Why did you decide to revive Cooper Back in particular? In ’93 I released an elliptical seriffed blackletter font called Ferox and Cooper Black was the inspiration. Since then I’ve spent a fair bit of my career designing type with rounded or soft terminals. The Tate font family is probably my best known of these. I’m motivated by typeforms that have powerful foundations in pop culture, and Cooper Black is the most loved of all.
Why do you think it’s remained so popular over the years? It never looks bad. For that reason it’s available in signage and custom print shops EVERYWHERE. It’s thoroughly embedded in the collective psyche, and so its happy, fun and comforting spirit always reassures.

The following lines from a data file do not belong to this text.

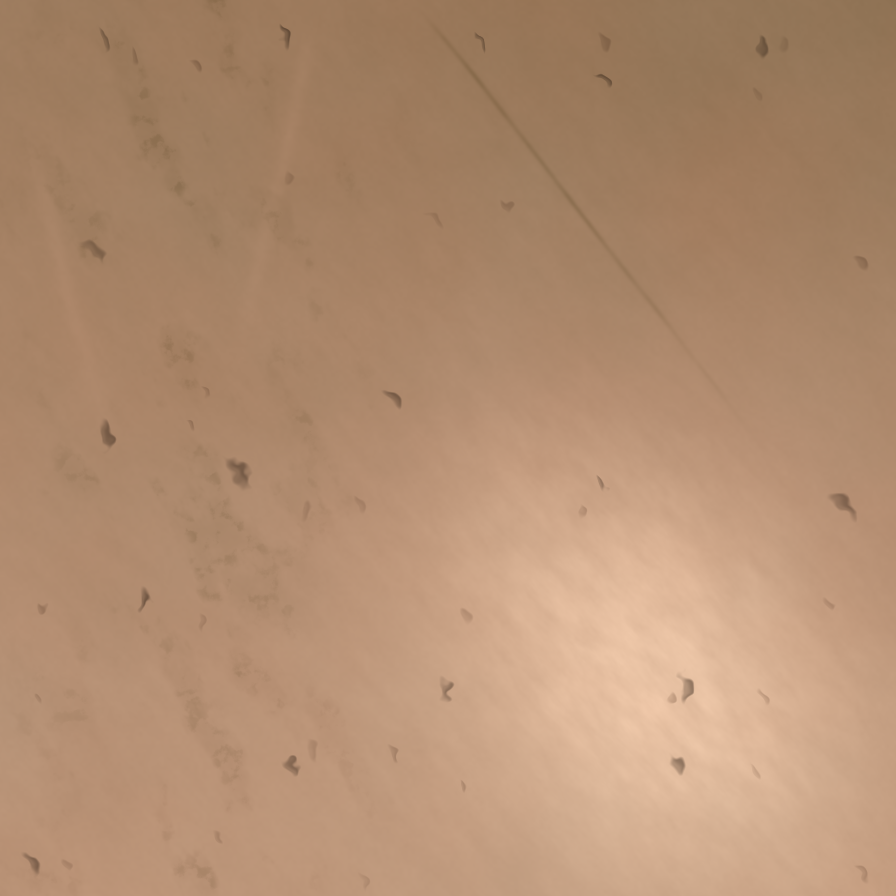
Write a Shadertoy shader that draws this texture.

```glsl
// A worn, warm beige plaster surface with a soft lamp glow, dark flecks and faint scratches.

float hash(vec2 p) {
    vec3 q = fract(vec3(p.xyx) * 0.1031);
    q += dot(q, q.yzx + 33.33);
    return fract((q.x + q.y) * q.z);
}

float noise(vec2 p) {
    vec2 cell = floor(p), f = fract(p);
    f = f * f * (3.0 - 2.0 * f);
    return mix(mix(hash(cell), hash(cell + vec2(1, 0)), f.x),
               mix(hash(cell + vec2(0, 1)), hash(cell + vec2(1, 1)), f.x), f.y);
}

float fbm(vec2 p) {
    float sum = 0.0, amp = 0.5;
    for (int i = 0; i < 5; i++) {
        sum += amp * noise(p);
        p = mat2(1.6, 1.2, -1.2, 1.6) * p + 7.3;
        amp *= 0.5;
    }
    return sum;
}

// Coordinates along and across a direction given by its angle
vec2 turn(vec2 p, float angle) {
    float c = cos(angle), s = sin(angle);
    return vec2(c * p.x + s * p.y, c * p.y - s * p.x);
}

// Scattered ragged flecks, mostly leaning steeply down to the right
float flecks(vec2 uv, float grid, float density, float size, float seed) {
    float cover = 0.0;
    vec2 ragged = vec2(noise(uv * 110.0 + seed), noise(uv * 110.0 + seed + 40.0)) - 0.5;
    vec2 home = floor(uv * grid);
    for (int y = -1; y <= 1; y++)
    for (int x = -1; x <= 1; x++) {
        vec2 cell = home + vec2(x, y);
        vec2 id = cell + seed;
        if (hash(id + 3.7) > density) continue;
        vec2 centre = (cell + 0.15 + 0.7 * vec2(hash(id + 11.1), hash(id + 23.9))) / grid;
        float lean = -1.2 + 0.9 * (hash(id + 31.3) - 0.5);
        float scale = size * mix(0.65, 1.2, hash(id + 47.2));
        float slim = mix(0.25, 0.62, hash(id + 59.8));
        vec2 p = turn(uv - centre + ragged * size * 0.6, lean) / scale;
        p.y += 0.2 * p.x * p.x;
        float shape = 1.0 - smoothstep(0.55, 1.15, length(p / vec2(1.0, slim)));
        float shade = mix(0.6, 1.0, smoothstep(-0.5, 0.5, p.y / slim));
        cover = max(cover, shape * shade * mix(0.45, 1.0, hash(id + 71.5)));
    }
    return cover;
}

// Soft line segment, fading towards both ends
float scratch(vec2 p, vec2 a, vec2 b, float width) {
    vec2 ab = b - a;
    float t = clamp(dot(p - a, ab) / dot(ab, ab), 0.0, 1.0);
    float d = length(p - a - ab * t) / width;
    return exp(-d * d) * smoothstep(0.0, 0.15, t) * smoothstep(1.0, 0.5, t);
}

void mainImage(out vec4 fragColor, in vec2 fragCoord) {
    vec2 uv = fragCoord / iResolution.xy;

    // Broad lighting: darker towards the top right, lamp glow at the lower right
    vec2 toLamp = uv - vec2(0.72, 0.26);
    vec2 lampAxis = turn(toLamp, -0.9);
    float halo = exp(-dot(toLamp, toLamp) / 0.13);
    vec2 oval = lampAxis / vec2(0.25, 0.17);
    float core = exp(-dot(oval, oval));
    float tone = 0.595 + 0.135 * smoothstep(-0.1, 1.1, 1.0 - uv.y);
    tone += 0.022 * (1.0 - uv.x) * uv.y - 0.025 * uv.x * smoothstep(0.6, 1.0, uv.y);
    tone += 0.06 * halo + 0.155 * core;

    // Mottling and slanted brush marks, clearest in the glow
    float mottle = fbm(uv * 9.0) - 0.48;
    vec2 slant = turn(uv, -0.85);
    float brush = fbm(slant * vec2(28.0, 75.0)) - 0.48;
    float grain = noise(uv * 210.0) - 0.5;
    tone += 0.028 * mottle + (0.018 + 0.07 * core) * brush + 0.007 * grain;

    // Worn smudges, gathered on the left
    float leftSide = exp(-pow((uv.x - 0.22) / 0.18, 2.0));
    float wear = smoothstep(0.52, 0.75, fbm(turn(uv, -1.1) * vec2(13.0, 24.0) + 5.0));
    float crumbs = smoothstep(0.5, 0.7, fbm(uv * 75.0));
    tone -= leftSide * wear * (0.025 + 0.05 * crumbs);

    // Long faint scratches, one dark and two pale
    vec2 bent = uv + 0.006 * (vec2(noise(uv * 12.0), noise(uv * 12.0 + 9.0)) - 0.5);
    float broken = 0.4 + 0.6 * noise(uv * 35.0);
    tone -= 0.085 * broken * scratch(bent, vec2(0.46, 1.0), vec2(0.87, 0.48), 0.003);
    tone += 0.022 * scratch(bent, vec2(0.35, 0.98), vec2(0.26, 0.56), 0.009);
    tone += 0.018 * scratch(bent, vec2(0.02, 0.88), vec2(0.15, 0.42), 0.009);

    // Warm colour ramp from shade to glow
    vec3 shade = vec3(0.56, 0.44, 0.32);
    vec3 plaster = vec3(0.71, 0.56, 0.45);
    vec3 glow = vec3(0.91, 0.76, 0.64);
    vec3 color = tone < 0.71 ? mix(shade, plaster, (tone - 0.56) / 0.15)
                             : mix(plaster, glow, (tone - 0.71) / 0.20);
    float tint = fbm(uv * 5.0 + 20.0) - 0.48;
    color += tint * vec3(0.02, -0.015, -0.02);

    // Large dark flecks and small faint ones
    float large = flecks(uv, 5.0, 0.55, 0.017, 17.0);
    float small = flecks(uv, 11.0, 0.3, 0.011, 83.0);
    color = mix(color, color * vec3(0.56, 0.54, 0.52), 0.85 * large);
    color = mix(color, color * vec3(0.72, 0.68, 0.65), 0.6 * small);

    fragColor = vec4(clamp(color, 0.0, 1.0), 1.0);
}
```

What do the redesigned letterforms bring to it, as an already-iconic typeface? Two things. First of all the digital outlines of Cooper Black are fairly sloppy work when compared to the Cooper Black you see in a specimen book from the 1920s. I could have done a very authentic revival of the original, but I didn’t because there’s not a lot of value in that, its widespread use is proof that it’s not broken. I redesigned it because, like anything that’s a hundred years old, there’s something archaic about it. I wanted to see it without that.

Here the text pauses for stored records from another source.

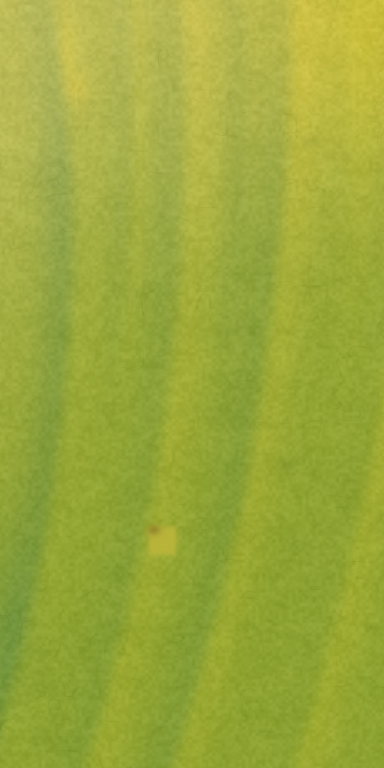
Reproduce this texture procedurally as a Shadertoy shader.

```glsl
float hash(vec2 p) {
    vec3 v = fract(vec3(p.xyx) * 0.1031);
    v += dot(v, v.yzx + 33.33);
    return fract((v.x + v.y) * v.z);
}

float valueNoise(vec2 p) {
    vec2 cell = floor(p);
    vec2 f = fract(p);
    f = f * f * (3.0 - 2.0 * f);
    float low = mix(hash(cell), hash(cell + vec2(1, 0)), f.x);
    float high = mix(hash(cell + vec2(0, 1)), hash(cell + vec2(1, 1)), f.x);
    return mix(low, high, f.y);
}

float fbm(vec2 p) {
    float sum = 0.0;
    float amplitude = 0.5;
    for (int i = 0; i < 4; i++) {
        sum += amplitude * (valueNoise(p) - 0.5);
        p = mat2(1.6, 1.2, -1.2, 1.6) * p + 7.3;
        amplitude *= 0.6;
    }
    return sum;
}

float curve(vec4 k, float t) {
    return k.x + t * (k.y + t * (k.z + t * k.w));
}

float blob(vec2 p, vec2 center, vec2 radius) {
    vec2 d = (p - center) / radius;
    return exp(-dot(d, d));
}

float band(float x, float center, float width) {
    float d = (x - center) / width;
    return exp(-d * d);
}

// Bell with separate widths on its left and right flanks
float skewBand(float s, float leftWidth, float rightWidth) {
    float d = s / (s < 0.0 ? leftWidth : rightWidth);
    return exp(-d * d);
}

vec3 bladeColor(vec2 uv, float t) {
    vec3 color = mix(vec3(0.73, 0.725, 0.29), vec3(0.58, 0.65, 0.205), smoothstep(-0.03, 0.48, t));
    color = mix(color, vec3(0.55, 0.635, 0.19), smoothstep(0.4, 0.85, t));
    // Pale haze toward the upper left, warm light in the upper right corner
    vec2 q = vec2(uv.x, t);
    float haze = (1.0 - smoothstep(0.25, 0.95, uv.x)) * (1.0 - smoothstep(0.1, 0.6, t));
    color += haze * vec3(0.005, 0.01, 0.045);
    color += vec3(0.06, 0.02, -0.06) * blob(q, vec2(1.05, 0.0), vec2(0.28, 0.18));
    color += vec3(0.05, 0.025, 0.03) * blob(q, vec2(0.0, 0.35), vec2(0.14, 0.3));
    color -= vec3(0.035, 0.015, -0.02) * blob(q, vec2(0.02, 0.82), vec2(0.08, 0.12));
    return color;
}

void mainImage(out vec4 fragColor, in vec2 fragCoord) {
    vec2 uv = fragCoord / iResolution.xy;
    vec2 p = fragCoord / iResolution.x;
    float t = 1.0 - uv.y;
    float x = uv.x + 0.012 * fbm(p * vec2(5.0, 7.0));
    vec3 color = bladeColor(uv, t);

    // Main veins: soft lit ridges with a shaded furrow on the left
    vec4 paths[4] = vec4[4](
        vec4(0.143, 0.345, -0.575, 0.066),
        vec4(0.477, 0.134, -0.406, 0.024),
        vec4(0.768, -0.027, -0.24, -0.045),
        vec4(1.1, -0.05, -0.28, 0.0));
    vec4 furrowDepth = vec4(0.95, 0.45, 0.6, 0.1);
    vec4 ridgeHeight = vec4(0.3, 0.75, 0.75, 0.9);
    float furrowFade = mix(0.6, 1.0, smoothstep(0.0, 0.25, t));
    for (int i = 0; i < 4; i++) {
        float s = x - curve(paths[i], t);
        float ridge = skewBand(s - 0.02, 0.028, 0.06 + 0.015 * t);
        float furrow = skewBand(s + 0.032, 0.065, 0.028);
        color += ridgeHeight[i] * ridge * vec3(0.07, 0.034, 0.0);
        color -= furrowDepth[i] * furrowFade * furrow * vec3(0.072, 0.04, -0.025);
    }

    // Faint intermediate ribs, fading downward
    float fade = 1.0 - smoothstep(0.25, 0.65, t);
    float bend = 0.08 * t - 0.28 * t * t;
    float ribs = band(x, 0.36 + bend, 0.03) - 0.9 * band(x, 0.315 + bend, 0.03)
        - 1.2 * band(x, 0.61 + bend, 0.035) + 0.6 * band(x, 0.935 + bend, 0.035);
    color += fade * ribs * vec3(0.028, 0.016, -0.006);

    // Soft mottling and fine grain
    color += vec3(0.04, 0.03, 0.02) * fbm(p * vec2(9.0, 14.0));
    color += vec3(0.055, 0.045, 0.045) * fbm(p * vec2(44.0, 52.0) + 31.0);
    color += vec3(0.045, 0.045, 0.05) * (valueNoise(p * 115.0 + 9.0) - 0.5);
    // Short wavy creases, present only in scattered places
    vec2 warped = p + 0.02 * vec2(fbm(p * 14.0), fbm(p * 14.0 + 40.0));
    float crease = 1.0 - smoothstep(0.0, 0.07, abs(valueNoise(warped * vec2(28.0, 36.0) + 60.0) - 0.5));
    float scattered = smoothstep(0.55, 0.85, valueNoise(p * vec2(17.0, 20.0) + 80.0));
    color -= vec3(0.03, 0.027, 0.018) * crease * scattered;

    // Stains and a warm patch on the first ridge
    float stains = blob(p, vec2(0.81, 1.63), vec2(0.024, 0.016))
        + blob(p, vec2(0.745, 0.79), vec2(0.03, 0.02));
    color -= stains * vec3(0.05, 0.04, 0.02);
    color += vec3(0.06, 0.02, -0.01) * blob(p, vec2(0.205, 1.77), vec2(0.03, 0.045));
    color += vec3(0.05, 0.025, -0.01) * blob(p, vec2(0.175, 1.87), vec2(0.025, 0.1));

    // Square yellow blemish with a brown speck at its corner
    vec2 local = p - vec2(0.422, 0.591) + 0.012 * fbm(p * 30.0);
    vec2 edge = abs(local) - vec2(0.03);
    float boxDistance = length(max(edge, 0.0)) + min(max(edge.x, edge.y), 0.0) - 0.009;
    float blemish = 1.0 - smoothstep(-0.014, 0.009, boxDistance);
    color = mix(color, vec3(0.735, 0.71, 0.23), 0.9 * blemish);
    color = mix(color, vec3(0.54, 0.49, 0.15), 0.75 * blob(p, vec2(0.4, 0.62), vec2(0.018, 0.014)));

    fragColor = vec4(clamp(color, 0.0, 1.0), 1.0);
}
```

The second thing is that the Cooper family is far less successful. The light weights lack the warmth because they were made for book text and so are narrow and have different details. New Kansas was designed as a display face, good for 14pt and above. Thus we were able to instill the spirit of the Black weight throughout the family.
Why’s it called New Kansas? Oz Cooper was raised in Kansas, The Wonderful Wizard of Oz, America’s best-loved homegrown fairytale was set in Kansas. Seemed right.
What are its distinguishing characteristics? It’s one of the very few elliptical serif designs and there aren’t many similar fonts. It’s fairly easy to tell it from Cooper Black because the serifs on the p and q are horizontal. Also, the e has a teardrop shaped counter whereas Cooper’s is semicircular.
What should I use it for? Absolutely everything, just like Cooper Black!
What other typefaces do you like to pair it with? It pairs well with fonts based on simple everyday handwriting. We also have New Kansas Text in development, a little narrower, more widely spaced and robust for those smaller sizes.